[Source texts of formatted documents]
§

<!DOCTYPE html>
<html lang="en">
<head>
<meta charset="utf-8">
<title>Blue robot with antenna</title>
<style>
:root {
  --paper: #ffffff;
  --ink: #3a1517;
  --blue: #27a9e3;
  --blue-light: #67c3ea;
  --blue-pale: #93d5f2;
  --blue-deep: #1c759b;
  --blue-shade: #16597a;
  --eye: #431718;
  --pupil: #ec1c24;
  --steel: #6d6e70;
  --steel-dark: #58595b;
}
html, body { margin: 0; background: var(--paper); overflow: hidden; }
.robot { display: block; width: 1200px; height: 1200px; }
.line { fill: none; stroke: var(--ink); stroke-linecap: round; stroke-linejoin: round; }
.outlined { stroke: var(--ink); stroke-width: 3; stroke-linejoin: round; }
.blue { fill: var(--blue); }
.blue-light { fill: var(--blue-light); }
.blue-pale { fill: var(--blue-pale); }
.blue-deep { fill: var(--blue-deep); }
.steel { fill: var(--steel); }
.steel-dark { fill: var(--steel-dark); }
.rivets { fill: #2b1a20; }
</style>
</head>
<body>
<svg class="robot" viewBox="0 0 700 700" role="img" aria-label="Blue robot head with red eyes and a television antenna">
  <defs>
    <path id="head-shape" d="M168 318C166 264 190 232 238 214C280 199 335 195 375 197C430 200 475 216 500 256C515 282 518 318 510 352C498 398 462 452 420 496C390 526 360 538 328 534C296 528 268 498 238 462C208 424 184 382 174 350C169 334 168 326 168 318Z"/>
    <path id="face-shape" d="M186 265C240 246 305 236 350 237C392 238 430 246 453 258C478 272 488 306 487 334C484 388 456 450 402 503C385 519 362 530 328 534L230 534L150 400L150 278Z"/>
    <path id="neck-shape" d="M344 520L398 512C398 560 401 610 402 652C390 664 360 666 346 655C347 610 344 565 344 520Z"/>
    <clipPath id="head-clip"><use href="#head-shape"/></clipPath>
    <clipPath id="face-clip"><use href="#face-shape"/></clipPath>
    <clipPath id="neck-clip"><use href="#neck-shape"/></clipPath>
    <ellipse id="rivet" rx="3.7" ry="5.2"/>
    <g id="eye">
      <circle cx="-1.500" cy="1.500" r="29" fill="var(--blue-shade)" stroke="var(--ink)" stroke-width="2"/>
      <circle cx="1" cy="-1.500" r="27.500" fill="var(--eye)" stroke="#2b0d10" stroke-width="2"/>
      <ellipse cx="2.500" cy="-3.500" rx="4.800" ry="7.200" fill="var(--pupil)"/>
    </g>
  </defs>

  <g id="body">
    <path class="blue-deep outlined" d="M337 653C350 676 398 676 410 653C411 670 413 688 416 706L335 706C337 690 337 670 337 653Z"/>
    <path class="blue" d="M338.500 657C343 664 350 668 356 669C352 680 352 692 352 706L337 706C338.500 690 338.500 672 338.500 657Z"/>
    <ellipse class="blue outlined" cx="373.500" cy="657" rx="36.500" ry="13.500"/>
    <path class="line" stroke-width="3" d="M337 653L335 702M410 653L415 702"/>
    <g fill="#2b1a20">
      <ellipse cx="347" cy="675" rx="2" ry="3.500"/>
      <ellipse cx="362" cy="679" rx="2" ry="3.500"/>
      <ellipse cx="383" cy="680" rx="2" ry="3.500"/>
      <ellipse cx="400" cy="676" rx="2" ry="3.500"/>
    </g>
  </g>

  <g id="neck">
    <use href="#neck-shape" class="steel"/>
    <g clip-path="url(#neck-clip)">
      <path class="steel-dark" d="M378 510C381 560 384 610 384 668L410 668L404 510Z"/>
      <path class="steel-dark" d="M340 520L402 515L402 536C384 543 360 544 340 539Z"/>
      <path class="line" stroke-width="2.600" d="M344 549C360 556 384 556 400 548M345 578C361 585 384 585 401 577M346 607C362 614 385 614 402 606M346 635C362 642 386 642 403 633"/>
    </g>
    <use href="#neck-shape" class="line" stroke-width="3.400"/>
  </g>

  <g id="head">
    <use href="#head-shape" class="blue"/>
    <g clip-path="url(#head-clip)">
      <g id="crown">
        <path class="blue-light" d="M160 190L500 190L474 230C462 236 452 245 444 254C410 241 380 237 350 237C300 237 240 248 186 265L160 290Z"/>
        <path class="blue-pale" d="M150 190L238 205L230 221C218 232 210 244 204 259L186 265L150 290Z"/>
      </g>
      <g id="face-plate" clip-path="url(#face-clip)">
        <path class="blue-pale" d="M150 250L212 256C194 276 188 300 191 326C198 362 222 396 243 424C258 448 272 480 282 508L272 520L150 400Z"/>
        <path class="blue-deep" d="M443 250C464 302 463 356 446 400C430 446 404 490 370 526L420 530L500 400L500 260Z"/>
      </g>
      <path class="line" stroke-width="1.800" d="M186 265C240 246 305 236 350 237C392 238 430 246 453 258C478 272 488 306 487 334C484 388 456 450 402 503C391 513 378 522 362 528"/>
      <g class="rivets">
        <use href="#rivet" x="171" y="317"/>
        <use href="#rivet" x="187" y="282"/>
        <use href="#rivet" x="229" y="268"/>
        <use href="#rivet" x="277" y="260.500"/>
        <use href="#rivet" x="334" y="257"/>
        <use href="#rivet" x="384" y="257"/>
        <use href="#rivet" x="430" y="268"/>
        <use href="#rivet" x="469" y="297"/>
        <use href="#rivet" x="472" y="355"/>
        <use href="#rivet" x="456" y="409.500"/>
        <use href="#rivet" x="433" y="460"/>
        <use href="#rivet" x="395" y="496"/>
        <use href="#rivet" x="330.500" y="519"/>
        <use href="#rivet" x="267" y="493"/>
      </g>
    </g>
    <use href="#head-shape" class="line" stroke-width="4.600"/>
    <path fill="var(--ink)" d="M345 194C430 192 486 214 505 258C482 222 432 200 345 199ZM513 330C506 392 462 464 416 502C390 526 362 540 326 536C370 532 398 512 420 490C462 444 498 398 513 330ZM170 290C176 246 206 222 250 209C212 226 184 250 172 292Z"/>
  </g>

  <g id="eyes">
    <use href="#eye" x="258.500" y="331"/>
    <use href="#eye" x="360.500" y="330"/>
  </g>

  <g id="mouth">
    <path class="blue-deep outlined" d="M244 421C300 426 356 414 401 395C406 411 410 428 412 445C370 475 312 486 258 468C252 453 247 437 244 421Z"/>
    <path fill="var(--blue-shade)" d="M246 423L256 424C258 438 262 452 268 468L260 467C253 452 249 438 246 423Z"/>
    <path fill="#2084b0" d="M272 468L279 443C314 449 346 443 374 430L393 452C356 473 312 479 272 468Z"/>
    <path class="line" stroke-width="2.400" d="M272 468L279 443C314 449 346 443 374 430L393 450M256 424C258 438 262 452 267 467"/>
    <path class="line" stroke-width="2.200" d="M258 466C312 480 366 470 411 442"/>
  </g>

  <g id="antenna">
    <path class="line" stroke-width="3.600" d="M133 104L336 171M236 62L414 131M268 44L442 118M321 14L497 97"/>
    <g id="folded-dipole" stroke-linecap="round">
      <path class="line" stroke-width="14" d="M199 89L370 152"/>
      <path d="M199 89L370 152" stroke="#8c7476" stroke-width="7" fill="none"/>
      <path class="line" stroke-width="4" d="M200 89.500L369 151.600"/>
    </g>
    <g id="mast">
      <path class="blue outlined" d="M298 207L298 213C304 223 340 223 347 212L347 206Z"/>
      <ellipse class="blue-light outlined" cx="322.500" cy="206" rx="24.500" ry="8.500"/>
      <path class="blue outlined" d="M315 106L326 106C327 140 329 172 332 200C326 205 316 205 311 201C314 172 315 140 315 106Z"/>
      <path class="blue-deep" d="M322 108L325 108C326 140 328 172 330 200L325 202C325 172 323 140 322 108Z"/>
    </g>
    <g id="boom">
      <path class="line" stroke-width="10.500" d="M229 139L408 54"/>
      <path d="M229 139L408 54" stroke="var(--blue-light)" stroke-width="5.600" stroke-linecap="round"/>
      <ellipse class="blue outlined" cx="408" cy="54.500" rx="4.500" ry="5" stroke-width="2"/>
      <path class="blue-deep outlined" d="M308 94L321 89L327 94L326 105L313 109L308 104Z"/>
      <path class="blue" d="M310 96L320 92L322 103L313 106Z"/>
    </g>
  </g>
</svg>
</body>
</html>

§

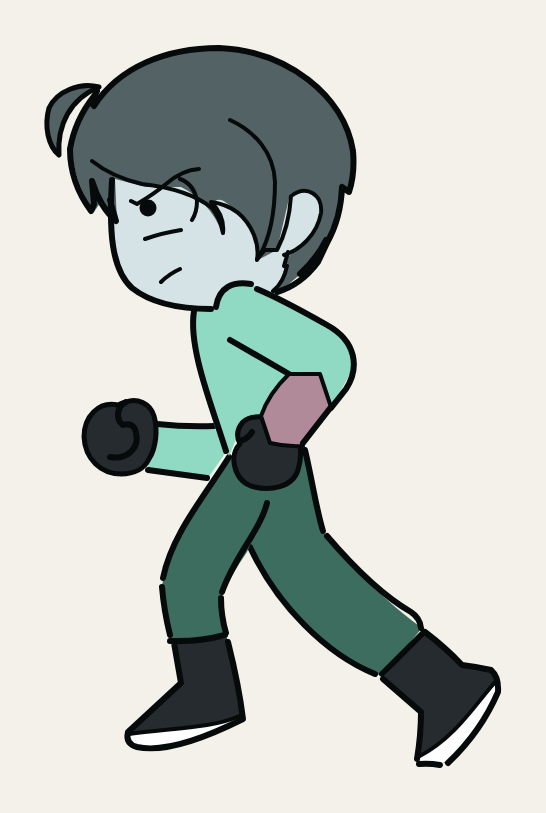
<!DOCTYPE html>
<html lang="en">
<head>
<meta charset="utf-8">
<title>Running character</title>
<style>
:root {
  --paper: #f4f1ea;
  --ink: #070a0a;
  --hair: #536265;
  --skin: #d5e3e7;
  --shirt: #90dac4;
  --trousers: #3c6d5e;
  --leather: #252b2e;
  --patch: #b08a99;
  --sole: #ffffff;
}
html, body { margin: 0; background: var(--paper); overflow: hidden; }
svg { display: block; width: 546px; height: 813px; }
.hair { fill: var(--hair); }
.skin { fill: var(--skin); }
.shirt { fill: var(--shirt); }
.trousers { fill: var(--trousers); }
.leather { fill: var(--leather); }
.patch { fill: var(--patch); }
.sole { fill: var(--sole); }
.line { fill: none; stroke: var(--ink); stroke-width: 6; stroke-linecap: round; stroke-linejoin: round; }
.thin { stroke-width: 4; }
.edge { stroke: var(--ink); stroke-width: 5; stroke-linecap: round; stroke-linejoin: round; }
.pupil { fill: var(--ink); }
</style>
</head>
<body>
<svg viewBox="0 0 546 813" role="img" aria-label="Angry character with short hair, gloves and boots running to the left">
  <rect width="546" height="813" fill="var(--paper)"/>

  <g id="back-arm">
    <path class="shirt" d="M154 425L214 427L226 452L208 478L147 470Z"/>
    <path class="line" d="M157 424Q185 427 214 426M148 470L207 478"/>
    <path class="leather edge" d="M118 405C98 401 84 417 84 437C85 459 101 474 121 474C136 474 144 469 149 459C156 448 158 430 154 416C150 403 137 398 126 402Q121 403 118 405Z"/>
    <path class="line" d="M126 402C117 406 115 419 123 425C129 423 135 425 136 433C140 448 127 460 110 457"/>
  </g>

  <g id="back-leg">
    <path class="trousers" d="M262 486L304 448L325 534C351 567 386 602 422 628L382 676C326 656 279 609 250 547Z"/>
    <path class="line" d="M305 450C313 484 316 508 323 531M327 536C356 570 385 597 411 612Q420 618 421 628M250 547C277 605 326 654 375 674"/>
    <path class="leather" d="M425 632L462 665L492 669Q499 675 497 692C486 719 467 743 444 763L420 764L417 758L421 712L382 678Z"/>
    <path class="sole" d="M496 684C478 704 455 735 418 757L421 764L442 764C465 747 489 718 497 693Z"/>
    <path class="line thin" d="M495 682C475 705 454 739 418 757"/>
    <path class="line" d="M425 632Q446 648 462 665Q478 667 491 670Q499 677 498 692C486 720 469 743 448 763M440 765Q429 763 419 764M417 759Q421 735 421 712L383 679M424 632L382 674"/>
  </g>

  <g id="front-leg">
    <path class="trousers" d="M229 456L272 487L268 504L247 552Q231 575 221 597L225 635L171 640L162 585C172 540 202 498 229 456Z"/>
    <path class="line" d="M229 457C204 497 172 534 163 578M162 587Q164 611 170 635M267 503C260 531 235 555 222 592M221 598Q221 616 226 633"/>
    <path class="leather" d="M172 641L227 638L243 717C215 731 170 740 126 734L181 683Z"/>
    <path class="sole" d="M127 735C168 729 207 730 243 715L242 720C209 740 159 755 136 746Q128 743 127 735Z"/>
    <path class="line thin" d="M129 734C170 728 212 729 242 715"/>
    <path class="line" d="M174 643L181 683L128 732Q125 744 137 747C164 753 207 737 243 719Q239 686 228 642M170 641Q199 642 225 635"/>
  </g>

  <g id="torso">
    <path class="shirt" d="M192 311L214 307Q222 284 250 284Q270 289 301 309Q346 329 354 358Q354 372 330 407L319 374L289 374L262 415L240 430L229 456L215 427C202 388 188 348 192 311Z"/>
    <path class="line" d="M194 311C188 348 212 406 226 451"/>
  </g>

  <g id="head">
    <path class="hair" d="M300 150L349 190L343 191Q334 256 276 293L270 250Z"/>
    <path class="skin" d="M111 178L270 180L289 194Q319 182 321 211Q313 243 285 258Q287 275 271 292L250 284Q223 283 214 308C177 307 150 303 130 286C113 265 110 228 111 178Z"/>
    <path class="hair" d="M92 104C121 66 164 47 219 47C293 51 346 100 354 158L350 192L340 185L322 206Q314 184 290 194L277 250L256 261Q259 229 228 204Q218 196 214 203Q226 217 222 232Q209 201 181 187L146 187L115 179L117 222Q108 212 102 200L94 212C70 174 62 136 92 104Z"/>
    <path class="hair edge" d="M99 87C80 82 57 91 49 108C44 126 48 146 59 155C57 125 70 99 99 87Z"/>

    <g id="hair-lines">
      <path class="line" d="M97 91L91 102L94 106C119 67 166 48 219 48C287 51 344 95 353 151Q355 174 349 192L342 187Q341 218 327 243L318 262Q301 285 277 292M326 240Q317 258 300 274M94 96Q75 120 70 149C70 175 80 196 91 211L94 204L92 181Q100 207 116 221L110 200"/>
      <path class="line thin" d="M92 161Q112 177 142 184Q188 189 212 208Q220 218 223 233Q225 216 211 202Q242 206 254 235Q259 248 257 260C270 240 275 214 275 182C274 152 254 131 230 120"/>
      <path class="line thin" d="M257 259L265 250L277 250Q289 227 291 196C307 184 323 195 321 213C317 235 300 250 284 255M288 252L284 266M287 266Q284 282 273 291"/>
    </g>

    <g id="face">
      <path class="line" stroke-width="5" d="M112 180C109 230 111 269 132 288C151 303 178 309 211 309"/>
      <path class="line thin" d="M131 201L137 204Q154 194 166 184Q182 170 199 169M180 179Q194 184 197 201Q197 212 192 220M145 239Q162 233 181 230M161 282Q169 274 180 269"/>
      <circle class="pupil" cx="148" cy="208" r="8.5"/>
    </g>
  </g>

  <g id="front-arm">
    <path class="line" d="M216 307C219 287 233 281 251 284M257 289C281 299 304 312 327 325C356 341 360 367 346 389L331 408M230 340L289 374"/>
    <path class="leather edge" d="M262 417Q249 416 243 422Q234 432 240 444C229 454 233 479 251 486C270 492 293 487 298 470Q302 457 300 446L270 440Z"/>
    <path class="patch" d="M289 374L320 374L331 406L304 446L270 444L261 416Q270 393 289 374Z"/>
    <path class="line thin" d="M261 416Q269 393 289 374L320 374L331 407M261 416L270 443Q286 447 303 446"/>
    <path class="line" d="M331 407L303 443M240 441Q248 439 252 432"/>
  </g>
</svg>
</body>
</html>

§

### WHAT IS BEING ASKED
Take every line from the data above that holds "ellipse" and copy it out.

### RESULT FOR THIS TASK
    <ellipse id="rivet" rx="3.7" ry="5.2"/>
      <ellipse cx="2.500" cy="-3.500" rx="4.800" ry="7.200" fill="var(--pupil)"/>
    <ellipse class="blue outlined" cx="373.500" cy="657" rx="36.500" ry="13.500"/>
      <ellipse cx="347" cy="675" rx="2" ry="3.500"/>
      <ellipse cx="362" cy="679" rx="2" ry="3.500"/>
      <ellipse cx="383" cy="680" rx="2" ry="3.500"/>
      <ellipse cx="400" cy="676" rx="2" ry="3.500"/>
      <ellipse class="blue-light outlined" cx="322.500" cy="206" rx="24.500" ry="8.500"/>
      <ellipse class="blue outlined" cx="408" cy="54.500" rx="4.500" ry="5" stroke-width="2"/>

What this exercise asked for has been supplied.